Start of DATA TO EXAMINE
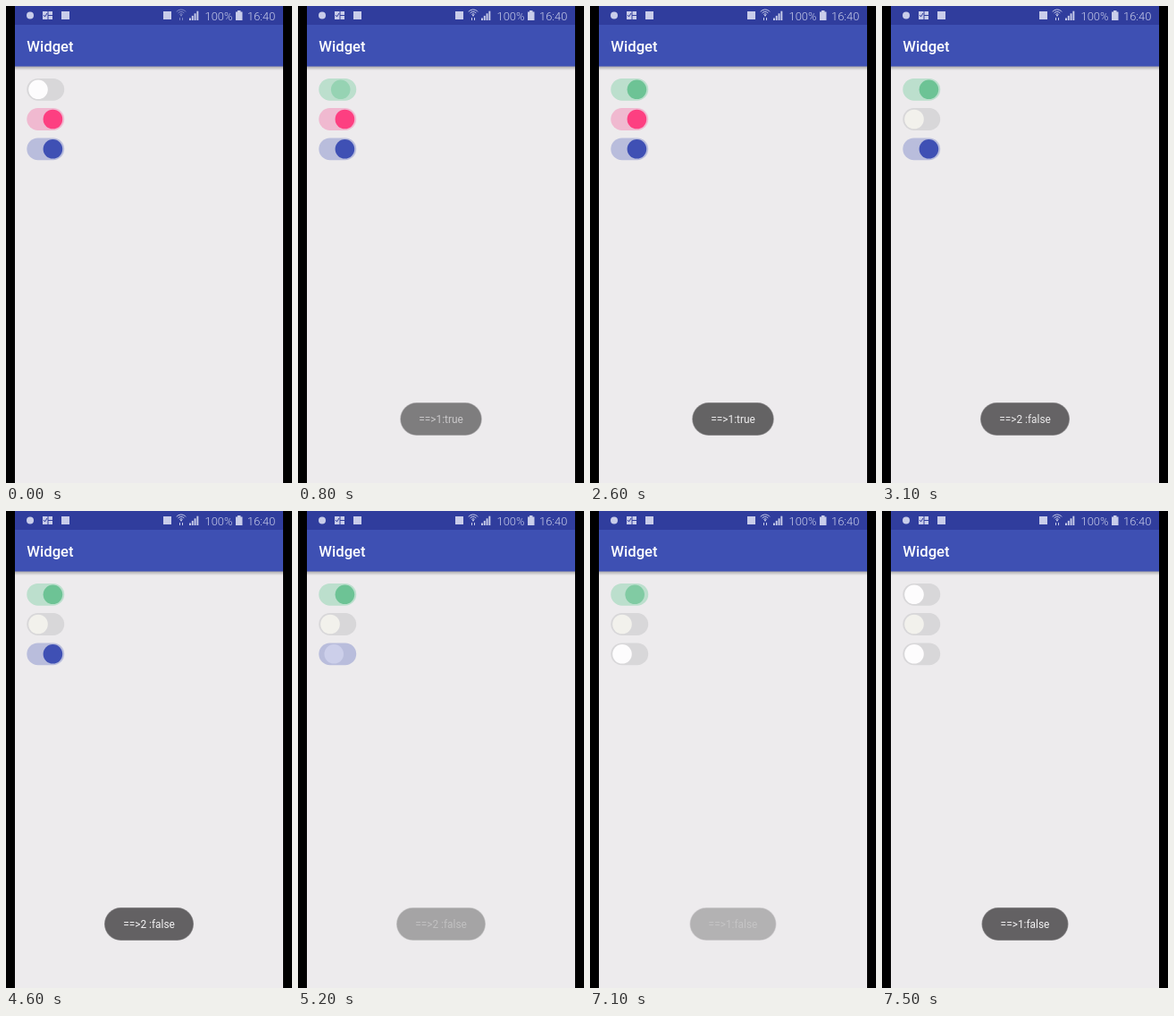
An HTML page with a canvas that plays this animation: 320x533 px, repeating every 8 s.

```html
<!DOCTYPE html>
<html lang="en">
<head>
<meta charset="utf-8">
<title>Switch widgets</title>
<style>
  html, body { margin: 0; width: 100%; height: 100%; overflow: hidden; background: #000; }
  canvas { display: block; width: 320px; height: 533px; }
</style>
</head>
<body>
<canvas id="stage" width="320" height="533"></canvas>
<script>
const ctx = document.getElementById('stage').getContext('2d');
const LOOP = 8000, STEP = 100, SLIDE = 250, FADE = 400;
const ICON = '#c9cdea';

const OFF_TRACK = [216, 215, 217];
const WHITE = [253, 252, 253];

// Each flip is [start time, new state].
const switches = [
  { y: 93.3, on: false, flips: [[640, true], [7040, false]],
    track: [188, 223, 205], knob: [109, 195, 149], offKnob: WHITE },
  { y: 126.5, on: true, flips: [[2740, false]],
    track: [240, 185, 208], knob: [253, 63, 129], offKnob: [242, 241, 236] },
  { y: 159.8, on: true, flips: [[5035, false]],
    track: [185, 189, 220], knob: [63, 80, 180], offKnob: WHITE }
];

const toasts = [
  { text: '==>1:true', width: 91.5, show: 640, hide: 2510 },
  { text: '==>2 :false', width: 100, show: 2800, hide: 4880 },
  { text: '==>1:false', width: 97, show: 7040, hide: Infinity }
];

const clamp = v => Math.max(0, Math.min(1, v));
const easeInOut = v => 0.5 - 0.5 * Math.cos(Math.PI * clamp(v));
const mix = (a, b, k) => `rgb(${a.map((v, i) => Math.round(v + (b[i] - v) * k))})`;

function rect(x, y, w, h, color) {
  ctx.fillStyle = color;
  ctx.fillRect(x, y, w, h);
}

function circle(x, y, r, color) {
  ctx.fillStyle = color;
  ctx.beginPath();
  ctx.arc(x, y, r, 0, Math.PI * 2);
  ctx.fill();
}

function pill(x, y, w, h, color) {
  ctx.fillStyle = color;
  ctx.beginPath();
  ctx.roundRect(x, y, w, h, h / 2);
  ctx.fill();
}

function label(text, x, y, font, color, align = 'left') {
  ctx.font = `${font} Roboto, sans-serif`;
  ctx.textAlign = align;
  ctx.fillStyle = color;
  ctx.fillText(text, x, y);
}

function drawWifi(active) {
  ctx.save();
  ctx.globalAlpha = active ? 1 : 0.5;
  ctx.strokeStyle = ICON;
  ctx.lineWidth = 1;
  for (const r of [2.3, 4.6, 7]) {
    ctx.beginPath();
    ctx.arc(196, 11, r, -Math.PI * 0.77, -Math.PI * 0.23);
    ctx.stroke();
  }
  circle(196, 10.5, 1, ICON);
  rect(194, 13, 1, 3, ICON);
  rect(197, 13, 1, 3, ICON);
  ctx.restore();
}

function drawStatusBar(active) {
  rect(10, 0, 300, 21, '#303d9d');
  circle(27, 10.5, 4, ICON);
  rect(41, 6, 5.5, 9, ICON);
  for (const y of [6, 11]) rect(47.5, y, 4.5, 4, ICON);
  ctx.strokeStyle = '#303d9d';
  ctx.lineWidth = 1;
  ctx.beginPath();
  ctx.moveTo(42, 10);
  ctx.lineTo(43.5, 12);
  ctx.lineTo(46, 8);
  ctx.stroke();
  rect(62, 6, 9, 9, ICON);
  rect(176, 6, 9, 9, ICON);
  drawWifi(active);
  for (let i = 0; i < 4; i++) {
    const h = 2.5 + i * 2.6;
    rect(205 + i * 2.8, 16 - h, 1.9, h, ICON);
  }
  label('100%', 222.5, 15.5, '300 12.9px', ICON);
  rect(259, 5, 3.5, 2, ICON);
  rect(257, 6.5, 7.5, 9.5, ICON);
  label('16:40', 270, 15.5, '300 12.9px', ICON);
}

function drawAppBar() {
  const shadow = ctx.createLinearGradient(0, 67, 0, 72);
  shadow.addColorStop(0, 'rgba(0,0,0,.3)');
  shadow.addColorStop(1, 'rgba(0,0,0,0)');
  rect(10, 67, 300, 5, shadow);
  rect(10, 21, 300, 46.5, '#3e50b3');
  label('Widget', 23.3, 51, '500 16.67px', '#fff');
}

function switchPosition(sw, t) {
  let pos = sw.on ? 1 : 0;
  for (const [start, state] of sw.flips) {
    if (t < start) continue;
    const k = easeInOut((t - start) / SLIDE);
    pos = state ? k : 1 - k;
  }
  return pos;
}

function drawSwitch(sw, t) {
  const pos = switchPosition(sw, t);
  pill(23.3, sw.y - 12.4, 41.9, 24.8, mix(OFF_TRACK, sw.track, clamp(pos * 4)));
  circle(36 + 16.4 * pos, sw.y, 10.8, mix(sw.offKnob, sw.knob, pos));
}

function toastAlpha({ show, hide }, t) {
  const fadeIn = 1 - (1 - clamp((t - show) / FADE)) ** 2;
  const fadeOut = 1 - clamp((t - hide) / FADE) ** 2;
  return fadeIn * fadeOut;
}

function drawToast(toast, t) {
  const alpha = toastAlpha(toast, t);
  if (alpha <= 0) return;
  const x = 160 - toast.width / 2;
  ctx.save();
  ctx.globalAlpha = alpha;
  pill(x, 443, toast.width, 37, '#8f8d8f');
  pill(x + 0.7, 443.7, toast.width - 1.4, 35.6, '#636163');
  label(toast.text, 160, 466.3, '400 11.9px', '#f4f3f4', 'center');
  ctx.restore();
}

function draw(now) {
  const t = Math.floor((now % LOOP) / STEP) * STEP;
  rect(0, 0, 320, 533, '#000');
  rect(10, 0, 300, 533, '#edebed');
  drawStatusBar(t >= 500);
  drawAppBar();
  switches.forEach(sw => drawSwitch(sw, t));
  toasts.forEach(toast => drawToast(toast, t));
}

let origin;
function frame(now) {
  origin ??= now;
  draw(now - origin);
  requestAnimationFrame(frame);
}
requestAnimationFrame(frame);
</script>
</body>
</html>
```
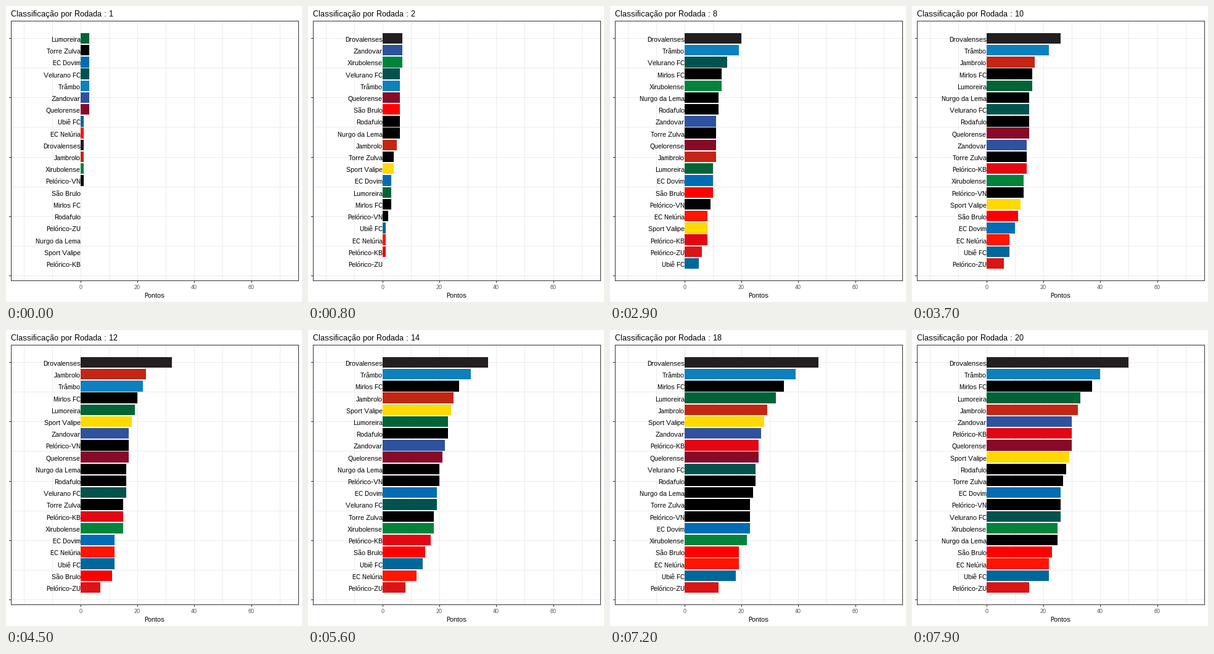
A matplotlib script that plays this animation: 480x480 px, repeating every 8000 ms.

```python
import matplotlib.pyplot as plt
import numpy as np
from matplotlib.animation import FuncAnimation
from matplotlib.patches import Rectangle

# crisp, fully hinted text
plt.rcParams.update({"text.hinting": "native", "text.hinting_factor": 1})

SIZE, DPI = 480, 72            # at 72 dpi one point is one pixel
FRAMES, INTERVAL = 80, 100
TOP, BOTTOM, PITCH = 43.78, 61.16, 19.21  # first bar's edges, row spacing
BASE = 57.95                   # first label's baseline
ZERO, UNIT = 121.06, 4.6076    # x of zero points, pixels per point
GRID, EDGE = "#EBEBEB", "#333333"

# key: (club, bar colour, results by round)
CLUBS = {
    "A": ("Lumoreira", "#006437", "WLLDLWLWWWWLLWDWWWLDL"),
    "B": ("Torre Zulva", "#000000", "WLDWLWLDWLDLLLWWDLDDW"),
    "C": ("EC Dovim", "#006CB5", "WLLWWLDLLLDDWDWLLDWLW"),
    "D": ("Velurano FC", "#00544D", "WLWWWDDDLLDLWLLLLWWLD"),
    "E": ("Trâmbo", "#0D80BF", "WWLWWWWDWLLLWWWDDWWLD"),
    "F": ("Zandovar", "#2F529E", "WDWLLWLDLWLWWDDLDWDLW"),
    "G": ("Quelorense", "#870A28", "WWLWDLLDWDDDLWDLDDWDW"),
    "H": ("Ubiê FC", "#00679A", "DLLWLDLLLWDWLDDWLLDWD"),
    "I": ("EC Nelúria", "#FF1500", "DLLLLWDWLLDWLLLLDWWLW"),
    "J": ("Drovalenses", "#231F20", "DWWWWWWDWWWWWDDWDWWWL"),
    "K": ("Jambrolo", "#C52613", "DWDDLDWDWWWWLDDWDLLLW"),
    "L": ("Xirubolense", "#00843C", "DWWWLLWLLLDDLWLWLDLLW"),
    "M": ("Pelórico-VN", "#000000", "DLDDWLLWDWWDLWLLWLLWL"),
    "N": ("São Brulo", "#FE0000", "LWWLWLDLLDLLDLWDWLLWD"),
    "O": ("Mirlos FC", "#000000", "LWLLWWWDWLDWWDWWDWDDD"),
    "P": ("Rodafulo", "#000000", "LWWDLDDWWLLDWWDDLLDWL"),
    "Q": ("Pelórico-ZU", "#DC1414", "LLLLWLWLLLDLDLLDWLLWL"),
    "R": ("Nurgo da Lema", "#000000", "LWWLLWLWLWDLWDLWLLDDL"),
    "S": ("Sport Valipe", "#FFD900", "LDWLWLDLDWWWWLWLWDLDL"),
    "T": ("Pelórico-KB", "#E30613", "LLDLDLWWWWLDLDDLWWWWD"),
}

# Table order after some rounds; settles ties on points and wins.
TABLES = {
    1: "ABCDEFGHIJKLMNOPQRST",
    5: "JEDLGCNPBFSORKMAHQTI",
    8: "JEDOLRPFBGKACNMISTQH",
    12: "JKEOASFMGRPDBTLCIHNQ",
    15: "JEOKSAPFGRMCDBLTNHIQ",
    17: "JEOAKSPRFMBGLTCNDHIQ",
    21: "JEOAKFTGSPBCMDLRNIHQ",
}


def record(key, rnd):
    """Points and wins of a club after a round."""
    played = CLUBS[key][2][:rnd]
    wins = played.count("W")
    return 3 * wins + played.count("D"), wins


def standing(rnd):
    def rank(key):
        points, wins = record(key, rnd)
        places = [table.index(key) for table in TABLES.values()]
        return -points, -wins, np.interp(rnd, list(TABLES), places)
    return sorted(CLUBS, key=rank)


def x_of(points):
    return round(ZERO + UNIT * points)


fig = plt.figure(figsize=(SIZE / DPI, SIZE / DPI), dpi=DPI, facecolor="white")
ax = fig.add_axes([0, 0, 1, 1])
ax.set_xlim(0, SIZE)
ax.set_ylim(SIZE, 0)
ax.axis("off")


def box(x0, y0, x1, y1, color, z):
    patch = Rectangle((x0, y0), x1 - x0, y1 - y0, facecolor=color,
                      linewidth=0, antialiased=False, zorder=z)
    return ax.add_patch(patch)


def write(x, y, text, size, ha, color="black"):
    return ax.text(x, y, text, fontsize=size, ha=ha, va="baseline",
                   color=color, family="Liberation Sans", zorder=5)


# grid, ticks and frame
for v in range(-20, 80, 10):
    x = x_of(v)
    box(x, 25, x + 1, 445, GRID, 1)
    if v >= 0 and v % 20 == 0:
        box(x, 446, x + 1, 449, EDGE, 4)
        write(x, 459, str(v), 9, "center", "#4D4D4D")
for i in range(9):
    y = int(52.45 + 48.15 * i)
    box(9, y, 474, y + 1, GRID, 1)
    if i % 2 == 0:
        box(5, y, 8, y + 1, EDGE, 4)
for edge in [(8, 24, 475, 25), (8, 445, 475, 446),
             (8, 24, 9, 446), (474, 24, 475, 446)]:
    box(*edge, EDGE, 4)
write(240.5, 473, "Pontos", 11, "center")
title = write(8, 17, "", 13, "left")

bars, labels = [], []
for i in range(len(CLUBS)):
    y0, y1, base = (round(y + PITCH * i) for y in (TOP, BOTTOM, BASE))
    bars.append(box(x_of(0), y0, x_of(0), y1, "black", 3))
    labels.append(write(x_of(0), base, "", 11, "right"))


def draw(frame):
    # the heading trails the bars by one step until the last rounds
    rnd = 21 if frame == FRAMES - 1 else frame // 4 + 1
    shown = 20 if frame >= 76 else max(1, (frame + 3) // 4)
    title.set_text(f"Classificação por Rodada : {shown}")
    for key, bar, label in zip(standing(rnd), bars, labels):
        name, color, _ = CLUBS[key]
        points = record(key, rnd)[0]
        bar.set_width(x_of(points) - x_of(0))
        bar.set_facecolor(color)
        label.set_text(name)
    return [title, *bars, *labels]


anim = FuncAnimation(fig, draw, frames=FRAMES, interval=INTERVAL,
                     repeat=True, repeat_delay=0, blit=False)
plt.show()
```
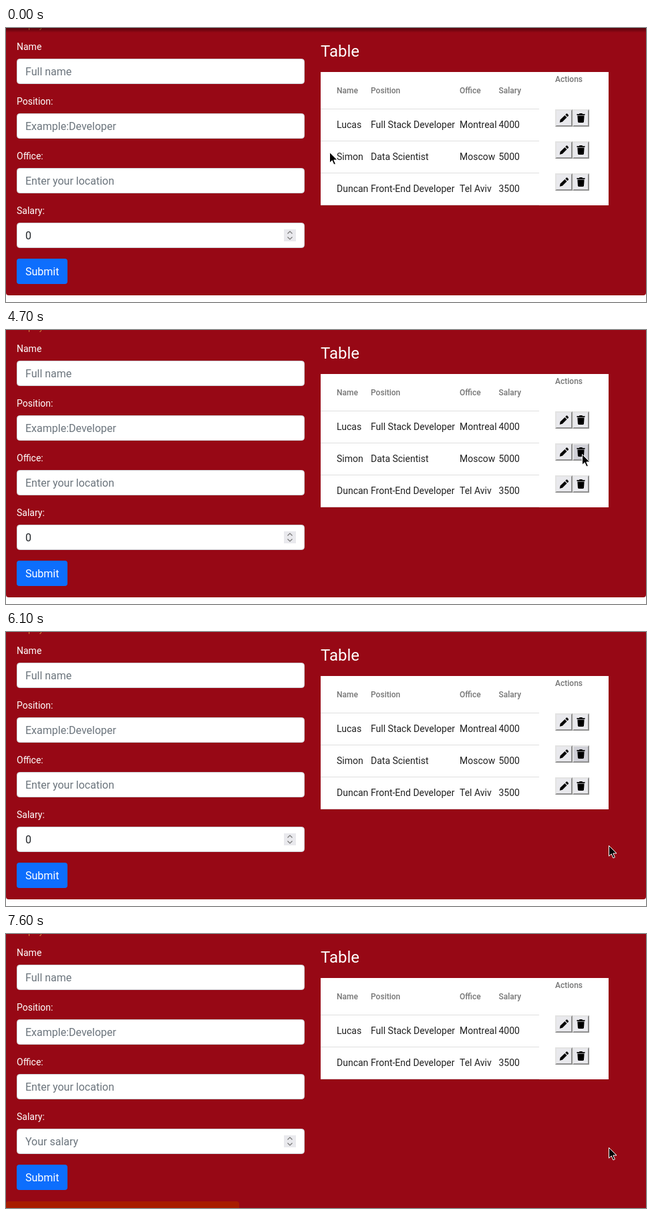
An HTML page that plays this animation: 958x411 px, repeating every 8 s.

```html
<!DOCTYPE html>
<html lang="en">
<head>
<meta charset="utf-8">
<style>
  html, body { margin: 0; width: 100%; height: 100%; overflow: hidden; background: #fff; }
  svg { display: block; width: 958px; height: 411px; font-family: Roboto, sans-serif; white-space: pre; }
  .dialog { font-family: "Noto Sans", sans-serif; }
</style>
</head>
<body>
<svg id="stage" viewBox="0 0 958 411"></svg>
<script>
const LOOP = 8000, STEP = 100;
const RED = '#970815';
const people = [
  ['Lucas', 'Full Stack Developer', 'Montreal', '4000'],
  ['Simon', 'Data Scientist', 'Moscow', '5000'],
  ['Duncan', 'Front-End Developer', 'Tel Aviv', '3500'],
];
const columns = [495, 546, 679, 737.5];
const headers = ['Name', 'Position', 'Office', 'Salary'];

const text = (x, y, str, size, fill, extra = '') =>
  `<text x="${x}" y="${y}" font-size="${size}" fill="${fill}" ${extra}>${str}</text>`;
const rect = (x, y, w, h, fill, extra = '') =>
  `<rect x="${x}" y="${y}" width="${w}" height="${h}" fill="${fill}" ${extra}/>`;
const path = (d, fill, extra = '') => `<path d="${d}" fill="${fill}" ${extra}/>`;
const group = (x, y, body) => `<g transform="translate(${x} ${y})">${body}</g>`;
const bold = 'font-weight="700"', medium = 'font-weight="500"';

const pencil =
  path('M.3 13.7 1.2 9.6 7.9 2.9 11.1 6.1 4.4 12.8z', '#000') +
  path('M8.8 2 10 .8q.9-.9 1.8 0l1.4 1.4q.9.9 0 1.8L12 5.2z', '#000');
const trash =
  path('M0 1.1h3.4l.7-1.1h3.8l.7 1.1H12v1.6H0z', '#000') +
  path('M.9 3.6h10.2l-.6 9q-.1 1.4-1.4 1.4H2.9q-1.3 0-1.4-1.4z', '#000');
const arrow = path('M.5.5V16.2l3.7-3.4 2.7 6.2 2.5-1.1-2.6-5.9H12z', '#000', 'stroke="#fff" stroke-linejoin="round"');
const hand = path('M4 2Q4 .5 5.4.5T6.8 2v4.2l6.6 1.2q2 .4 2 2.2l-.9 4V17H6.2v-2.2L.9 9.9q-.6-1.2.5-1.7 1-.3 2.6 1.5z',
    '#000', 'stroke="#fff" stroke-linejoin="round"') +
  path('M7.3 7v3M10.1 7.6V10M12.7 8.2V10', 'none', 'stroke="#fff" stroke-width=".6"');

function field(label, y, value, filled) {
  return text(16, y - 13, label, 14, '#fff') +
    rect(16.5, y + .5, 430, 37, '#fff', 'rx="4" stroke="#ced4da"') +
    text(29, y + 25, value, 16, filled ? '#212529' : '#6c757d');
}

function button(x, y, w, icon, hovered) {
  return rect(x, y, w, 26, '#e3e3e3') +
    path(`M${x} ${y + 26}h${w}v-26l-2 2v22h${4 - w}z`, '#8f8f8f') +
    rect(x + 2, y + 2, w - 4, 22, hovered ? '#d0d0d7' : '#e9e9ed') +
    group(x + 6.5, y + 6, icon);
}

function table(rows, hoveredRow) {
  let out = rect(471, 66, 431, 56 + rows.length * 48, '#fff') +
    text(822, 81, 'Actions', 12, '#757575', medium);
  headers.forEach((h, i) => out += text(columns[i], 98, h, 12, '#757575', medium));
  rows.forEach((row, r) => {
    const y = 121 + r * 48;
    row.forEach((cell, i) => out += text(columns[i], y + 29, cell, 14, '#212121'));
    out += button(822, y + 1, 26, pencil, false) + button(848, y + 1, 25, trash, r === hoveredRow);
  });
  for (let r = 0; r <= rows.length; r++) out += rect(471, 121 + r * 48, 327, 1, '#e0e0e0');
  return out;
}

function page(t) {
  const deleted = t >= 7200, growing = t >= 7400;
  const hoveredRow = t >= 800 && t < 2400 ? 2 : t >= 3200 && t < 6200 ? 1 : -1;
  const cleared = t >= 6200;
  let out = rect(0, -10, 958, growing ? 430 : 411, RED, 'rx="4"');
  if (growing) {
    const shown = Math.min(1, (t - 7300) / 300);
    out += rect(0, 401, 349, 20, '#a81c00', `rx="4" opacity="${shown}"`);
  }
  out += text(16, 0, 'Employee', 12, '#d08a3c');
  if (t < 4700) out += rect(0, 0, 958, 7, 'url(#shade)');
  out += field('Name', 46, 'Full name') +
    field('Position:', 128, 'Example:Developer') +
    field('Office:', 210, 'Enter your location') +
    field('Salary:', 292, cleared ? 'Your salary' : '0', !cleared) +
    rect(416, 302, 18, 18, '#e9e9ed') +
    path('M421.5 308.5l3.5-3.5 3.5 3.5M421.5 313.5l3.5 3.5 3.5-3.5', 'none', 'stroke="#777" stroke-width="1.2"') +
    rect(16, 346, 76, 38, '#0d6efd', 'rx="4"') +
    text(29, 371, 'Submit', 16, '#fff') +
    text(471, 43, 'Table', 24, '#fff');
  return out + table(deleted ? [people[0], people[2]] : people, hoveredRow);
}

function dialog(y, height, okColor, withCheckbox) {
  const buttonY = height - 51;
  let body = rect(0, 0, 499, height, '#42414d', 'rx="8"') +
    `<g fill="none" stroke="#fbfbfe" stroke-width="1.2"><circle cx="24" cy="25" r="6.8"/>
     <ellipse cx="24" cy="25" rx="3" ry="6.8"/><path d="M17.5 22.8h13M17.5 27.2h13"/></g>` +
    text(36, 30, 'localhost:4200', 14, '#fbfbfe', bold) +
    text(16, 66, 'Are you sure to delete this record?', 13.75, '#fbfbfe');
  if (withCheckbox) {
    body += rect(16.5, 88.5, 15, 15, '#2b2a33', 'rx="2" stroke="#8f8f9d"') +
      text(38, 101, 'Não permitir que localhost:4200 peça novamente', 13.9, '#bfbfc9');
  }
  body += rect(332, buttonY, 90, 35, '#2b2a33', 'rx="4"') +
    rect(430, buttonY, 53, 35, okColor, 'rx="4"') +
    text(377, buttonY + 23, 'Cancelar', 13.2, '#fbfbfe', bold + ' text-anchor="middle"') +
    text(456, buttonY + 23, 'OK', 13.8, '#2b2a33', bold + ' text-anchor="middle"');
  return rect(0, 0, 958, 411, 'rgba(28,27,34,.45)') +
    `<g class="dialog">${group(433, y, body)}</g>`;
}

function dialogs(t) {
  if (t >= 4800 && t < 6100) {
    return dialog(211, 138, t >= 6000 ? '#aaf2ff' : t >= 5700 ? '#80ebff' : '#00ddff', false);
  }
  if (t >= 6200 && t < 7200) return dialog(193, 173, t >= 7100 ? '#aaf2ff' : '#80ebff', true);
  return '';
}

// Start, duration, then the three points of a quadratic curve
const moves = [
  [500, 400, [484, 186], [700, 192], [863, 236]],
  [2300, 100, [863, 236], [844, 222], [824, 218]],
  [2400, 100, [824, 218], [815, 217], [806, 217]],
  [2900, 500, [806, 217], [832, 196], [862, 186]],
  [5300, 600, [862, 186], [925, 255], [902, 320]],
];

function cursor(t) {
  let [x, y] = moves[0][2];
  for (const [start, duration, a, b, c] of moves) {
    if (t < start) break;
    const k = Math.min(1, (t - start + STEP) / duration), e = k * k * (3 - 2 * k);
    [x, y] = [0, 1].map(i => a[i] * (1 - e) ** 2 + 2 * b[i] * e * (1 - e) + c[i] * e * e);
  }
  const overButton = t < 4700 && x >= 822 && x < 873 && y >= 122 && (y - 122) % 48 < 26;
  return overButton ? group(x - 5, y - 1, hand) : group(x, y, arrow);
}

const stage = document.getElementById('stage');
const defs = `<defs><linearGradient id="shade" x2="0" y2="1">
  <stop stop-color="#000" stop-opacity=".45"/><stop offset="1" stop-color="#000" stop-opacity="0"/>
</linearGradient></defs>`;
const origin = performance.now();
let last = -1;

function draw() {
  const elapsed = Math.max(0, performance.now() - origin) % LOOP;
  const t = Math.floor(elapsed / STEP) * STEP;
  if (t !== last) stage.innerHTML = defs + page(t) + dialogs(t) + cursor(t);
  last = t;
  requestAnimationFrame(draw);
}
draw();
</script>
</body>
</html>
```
End of DATA TO EXAMINE
◆ WORK ITEM
Every line of the records that includes the word "height" should be gathered.

◆ PROBLEM SOLUTION
  html, body { margin: 0; width: 100%; height: 100%; overflow: hidden; background: #000; }
  canvas { display: block; width: 320px; height: 533px; }
<canvas id="stage" width="320" height="533"></canvas>
  html, body { margin: 0; width: 100%; height: 100%; overflow: hidden; background: #fff; }
  svg { display: block; width: 958px; height: 411px; font-family: Roboto, sans-serif; white-space: pre; }
  `<rect x="${x}" y="${y}" width="${w}" height="${h}" fill="${fill}" ${extra}/>`;
function dialog(y, height, okColor, withCheckbox) {
  const buttonY = height - 51;
  let body = rect(0, 0, 499, height, '#42414d', 'rx="8"') +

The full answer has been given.